**Work to be completed:** Check each line of the records for "slice"; collect those that have it.

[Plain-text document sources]
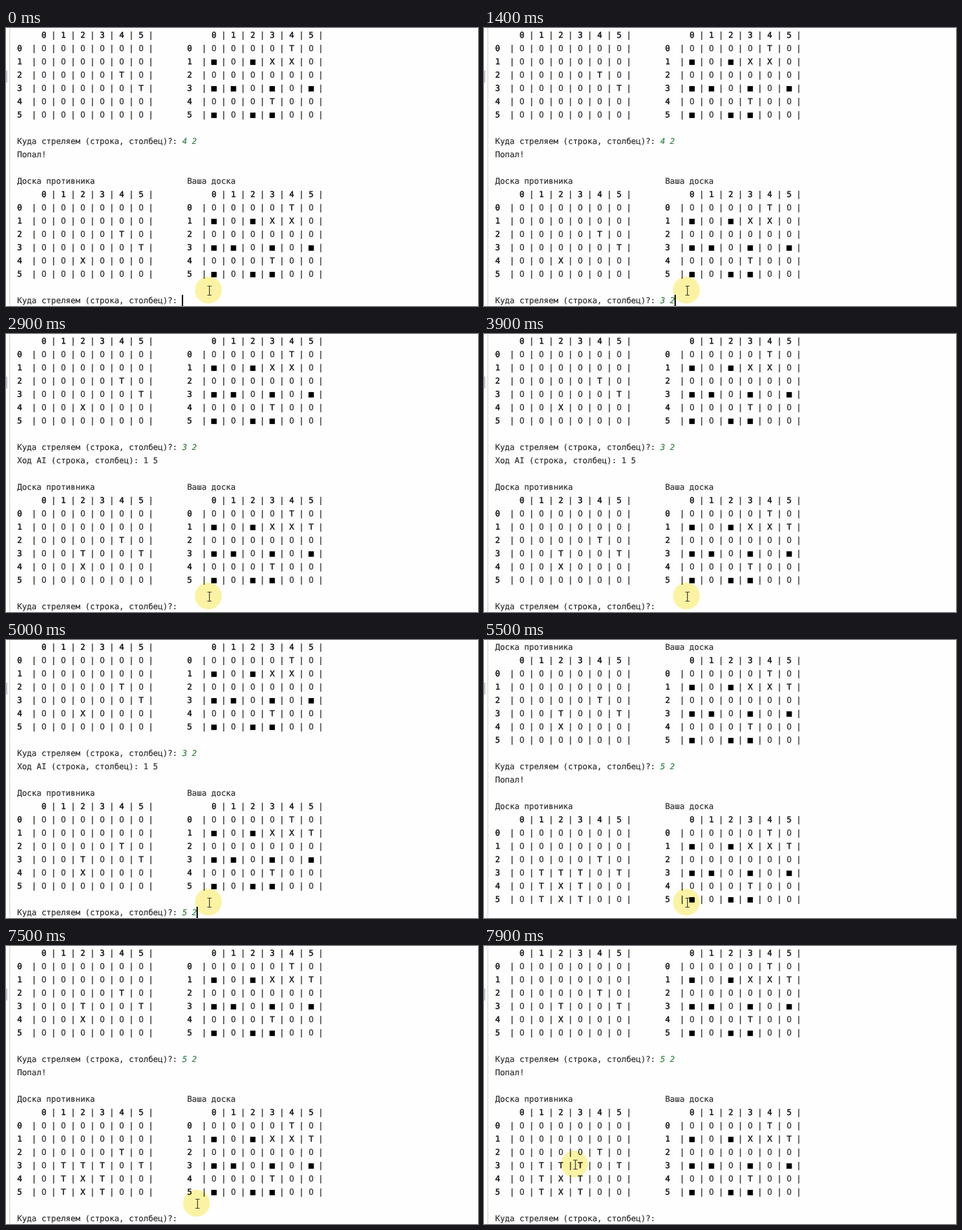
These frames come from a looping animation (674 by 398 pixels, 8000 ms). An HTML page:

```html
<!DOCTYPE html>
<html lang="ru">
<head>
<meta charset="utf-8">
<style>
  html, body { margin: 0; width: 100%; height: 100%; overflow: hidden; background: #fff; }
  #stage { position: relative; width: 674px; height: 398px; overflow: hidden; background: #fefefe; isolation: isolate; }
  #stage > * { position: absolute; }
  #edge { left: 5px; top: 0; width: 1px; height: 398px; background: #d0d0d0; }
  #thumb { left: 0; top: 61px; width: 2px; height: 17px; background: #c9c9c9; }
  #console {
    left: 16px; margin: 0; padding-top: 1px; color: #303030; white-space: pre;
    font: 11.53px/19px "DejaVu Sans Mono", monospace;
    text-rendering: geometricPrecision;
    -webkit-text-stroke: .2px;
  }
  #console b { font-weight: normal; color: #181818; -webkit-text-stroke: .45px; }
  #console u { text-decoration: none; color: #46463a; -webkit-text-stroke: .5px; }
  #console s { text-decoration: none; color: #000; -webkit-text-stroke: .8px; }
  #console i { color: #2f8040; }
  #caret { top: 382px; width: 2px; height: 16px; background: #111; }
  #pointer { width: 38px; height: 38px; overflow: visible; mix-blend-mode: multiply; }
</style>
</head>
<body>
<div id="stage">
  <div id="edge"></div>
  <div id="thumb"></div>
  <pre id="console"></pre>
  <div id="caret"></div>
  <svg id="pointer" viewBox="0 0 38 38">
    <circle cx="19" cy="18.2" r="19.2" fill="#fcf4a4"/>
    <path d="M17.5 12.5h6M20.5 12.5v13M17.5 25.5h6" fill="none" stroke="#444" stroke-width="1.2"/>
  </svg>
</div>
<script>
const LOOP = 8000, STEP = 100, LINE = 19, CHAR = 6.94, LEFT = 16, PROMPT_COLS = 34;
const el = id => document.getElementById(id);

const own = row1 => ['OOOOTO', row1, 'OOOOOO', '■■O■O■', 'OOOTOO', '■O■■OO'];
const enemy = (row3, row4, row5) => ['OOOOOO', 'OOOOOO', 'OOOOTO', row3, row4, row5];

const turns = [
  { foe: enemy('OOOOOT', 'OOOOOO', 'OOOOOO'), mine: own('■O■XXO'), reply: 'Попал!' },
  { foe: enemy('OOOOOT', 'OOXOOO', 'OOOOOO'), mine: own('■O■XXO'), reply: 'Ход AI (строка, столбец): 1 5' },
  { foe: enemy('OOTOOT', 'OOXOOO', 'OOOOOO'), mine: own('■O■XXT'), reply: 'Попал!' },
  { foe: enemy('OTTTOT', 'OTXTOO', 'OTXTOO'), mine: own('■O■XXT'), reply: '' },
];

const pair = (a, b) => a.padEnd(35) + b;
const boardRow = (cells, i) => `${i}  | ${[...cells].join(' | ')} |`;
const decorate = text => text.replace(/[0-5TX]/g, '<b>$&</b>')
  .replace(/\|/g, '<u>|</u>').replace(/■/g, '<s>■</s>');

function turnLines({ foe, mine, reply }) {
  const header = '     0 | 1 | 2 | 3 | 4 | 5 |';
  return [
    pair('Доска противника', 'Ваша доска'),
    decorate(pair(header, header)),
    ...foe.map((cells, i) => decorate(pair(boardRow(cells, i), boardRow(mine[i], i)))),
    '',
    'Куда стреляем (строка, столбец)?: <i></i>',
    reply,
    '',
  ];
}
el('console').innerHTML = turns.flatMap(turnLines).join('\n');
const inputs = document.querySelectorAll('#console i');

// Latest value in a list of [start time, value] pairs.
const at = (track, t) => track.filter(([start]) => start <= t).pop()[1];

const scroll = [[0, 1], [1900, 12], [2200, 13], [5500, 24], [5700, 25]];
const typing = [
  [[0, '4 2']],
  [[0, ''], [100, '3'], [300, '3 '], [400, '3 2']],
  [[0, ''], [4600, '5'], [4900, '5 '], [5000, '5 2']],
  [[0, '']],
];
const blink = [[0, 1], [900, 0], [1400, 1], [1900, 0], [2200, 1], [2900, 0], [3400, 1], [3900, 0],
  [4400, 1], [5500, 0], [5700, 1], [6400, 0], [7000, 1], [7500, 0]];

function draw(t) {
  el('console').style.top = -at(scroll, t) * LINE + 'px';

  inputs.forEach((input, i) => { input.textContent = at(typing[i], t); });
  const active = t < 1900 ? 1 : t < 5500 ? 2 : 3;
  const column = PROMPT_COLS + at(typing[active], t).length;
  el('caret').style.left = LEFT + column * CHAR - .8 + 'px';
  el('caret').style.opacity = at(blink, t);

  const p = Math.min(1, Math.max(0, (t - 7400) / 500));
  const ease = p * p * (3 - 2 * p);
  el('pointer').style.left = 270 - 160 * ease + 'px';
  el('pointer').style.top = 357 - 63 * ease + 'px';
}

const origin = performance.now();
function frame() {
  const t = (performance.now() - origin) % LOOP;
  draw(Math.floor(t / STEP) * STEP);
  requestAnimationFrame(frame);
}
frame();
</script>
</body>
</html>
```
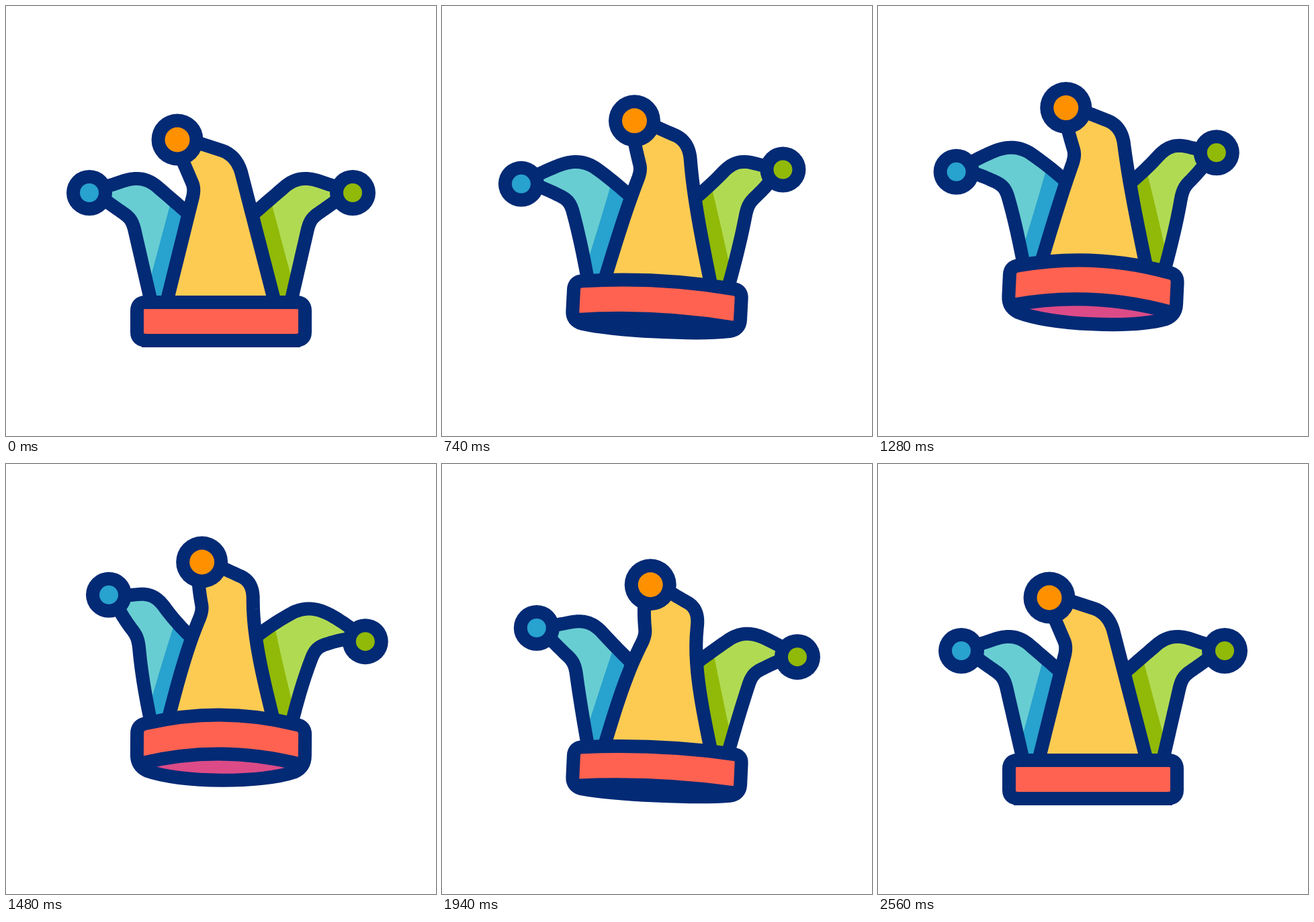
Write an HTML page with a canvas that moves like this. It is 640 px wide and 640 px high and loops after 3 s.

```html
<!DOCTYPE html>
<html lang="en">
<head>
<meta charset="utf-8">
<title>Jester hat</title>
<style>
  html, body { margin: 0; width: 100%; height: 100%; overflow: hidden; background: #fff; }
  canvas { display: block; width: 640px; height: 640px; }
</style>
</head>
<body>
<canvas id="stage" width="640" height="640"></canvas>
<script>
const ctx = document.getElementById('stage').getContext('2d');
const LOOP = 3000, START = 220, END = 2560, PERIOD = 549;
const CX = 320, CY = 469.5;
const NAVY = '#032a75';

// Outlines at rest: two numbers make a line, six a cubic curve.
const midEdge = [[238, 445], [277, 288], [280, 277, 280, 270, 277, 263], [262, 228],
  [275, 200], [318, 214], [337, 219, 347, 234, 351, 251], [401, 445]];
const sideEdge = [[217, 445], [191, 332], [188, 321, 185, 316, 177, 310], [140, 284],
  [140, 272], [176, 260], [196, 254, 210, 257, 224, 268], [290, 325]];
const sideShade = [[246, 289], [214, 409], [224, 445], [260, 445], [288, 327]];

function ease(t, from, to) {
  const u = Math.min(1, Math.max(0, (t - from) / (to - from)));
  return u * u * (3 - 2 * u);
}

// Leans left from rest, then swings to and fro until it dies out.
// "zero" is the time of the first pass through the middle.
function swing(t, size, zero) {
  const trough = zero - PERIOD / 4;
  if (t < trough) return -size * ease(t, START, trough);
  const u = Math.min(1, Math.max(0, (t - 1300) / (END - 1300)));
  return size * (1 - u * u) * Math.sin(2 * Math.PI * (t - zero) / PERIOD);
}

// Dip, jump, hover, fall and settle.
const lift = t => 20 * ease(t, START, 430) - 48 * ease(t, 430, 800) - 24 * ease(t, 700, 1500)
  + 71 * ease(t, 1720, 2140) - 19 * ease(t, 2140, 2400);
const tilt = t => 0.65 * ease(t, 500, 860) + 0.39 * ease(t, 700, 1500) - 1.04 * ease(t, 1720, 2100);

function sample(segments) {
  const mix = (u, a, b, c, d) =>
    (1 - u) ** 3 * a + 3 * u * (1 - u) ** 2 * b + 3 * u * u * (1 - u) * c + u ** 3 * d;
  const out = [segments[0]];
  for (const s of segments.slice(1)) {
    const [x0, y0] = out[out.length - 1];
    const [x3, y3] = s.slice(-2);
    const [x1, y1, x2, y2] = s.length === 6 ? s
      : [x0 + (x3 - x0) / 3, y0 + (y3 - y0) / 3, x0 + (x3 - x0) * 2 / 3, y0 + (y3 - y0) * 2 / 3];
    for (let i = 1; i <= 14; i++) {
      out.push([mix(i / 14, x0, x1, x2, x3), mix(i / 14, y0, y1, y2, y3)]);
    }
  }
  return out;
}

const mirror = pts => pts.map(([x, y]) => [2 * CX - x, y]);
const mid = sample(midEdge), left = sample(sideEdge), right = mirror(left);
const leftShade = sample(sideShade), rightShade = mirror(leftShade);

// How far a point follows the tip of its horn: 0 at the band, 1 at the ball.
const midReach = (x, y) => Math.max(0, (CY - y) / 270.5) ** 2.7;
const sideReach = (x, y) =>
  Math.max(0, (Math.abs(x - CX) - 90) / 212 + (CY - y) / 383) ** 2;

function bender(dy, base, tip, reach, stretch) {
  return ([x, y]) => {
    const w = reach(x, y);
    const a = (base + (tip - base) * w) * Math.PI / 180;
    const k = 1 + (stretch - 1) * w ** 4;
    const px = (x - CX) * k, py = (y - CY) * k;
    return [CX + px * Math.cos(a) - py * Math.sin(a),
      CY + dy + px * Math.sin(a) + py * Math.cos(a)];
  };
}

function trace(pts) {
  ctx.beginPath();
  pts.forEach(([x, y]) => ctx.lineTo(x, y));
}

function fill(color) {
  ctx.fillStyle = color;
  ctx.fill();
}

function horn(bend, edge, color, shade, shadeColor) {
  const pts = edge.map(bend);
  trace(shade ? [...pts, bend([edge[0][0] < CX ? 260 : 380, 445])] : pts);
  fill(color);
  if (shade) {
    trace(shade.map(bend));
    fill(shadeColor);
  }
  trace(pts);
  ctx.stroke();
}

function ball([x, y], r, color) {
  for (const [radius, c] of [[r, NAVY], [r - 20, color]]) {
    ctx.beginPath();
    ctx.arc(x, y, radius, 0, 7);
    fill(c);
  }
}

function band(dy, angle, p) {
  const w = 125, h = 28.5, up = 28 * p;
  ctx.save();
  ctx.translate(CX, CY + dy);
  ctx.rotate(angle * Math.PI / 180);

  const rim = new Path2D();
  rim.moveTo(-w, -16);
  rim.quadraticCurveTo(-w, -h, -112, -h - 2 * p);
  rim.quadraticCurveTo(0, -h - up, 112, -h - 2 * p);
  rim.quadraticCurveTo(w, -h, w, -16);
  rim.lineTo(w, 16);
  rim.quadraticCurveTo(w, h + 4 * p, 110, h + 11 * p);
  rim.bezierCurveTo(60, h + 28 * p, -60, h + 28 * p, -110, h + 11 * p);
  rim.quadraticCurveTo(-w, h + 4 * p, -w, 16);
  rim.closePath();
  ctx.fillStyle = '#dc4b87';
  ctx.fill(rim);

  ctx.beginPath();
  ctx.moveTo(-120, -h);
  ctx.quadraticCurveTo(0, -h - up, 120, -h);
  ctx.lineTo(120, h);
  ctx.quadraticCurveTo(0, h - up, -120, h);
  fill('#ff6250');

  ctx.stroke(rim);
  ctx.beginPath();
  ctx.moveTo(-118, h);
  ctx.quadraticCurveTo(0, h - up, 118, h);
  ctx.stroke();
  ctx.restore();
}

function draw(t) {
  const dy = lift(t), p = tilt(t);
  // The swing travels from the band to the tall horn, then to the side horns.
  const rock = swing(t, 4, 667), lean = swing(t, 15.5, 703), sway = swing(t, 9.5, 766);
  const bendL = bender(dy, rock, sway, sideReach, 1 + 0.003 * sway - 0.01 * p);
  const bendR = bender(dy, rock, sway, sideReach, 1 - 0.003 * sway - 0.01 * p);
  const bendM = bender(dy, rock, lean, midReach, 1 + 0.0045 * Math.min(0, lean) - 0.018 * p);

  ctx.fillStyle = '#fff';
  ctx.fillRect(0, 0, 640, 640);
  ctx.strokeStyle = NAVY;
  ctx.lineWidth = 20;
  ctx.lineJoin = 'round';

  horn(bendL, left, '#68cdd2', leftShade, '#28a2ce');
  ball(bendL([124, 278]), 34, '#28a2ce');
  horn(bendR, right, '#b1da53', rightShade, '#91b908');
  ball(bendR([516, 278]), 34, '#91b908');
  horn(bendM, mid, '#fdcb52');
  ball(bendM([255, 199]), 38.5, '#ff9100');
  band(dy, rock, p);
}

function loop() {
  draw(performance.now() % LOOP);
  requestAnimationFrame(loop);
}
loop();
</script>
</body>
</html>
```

**Exercise response:**
  for (const s of segments.slice(1)) {
    const [x3, y3] = s.slice(-2);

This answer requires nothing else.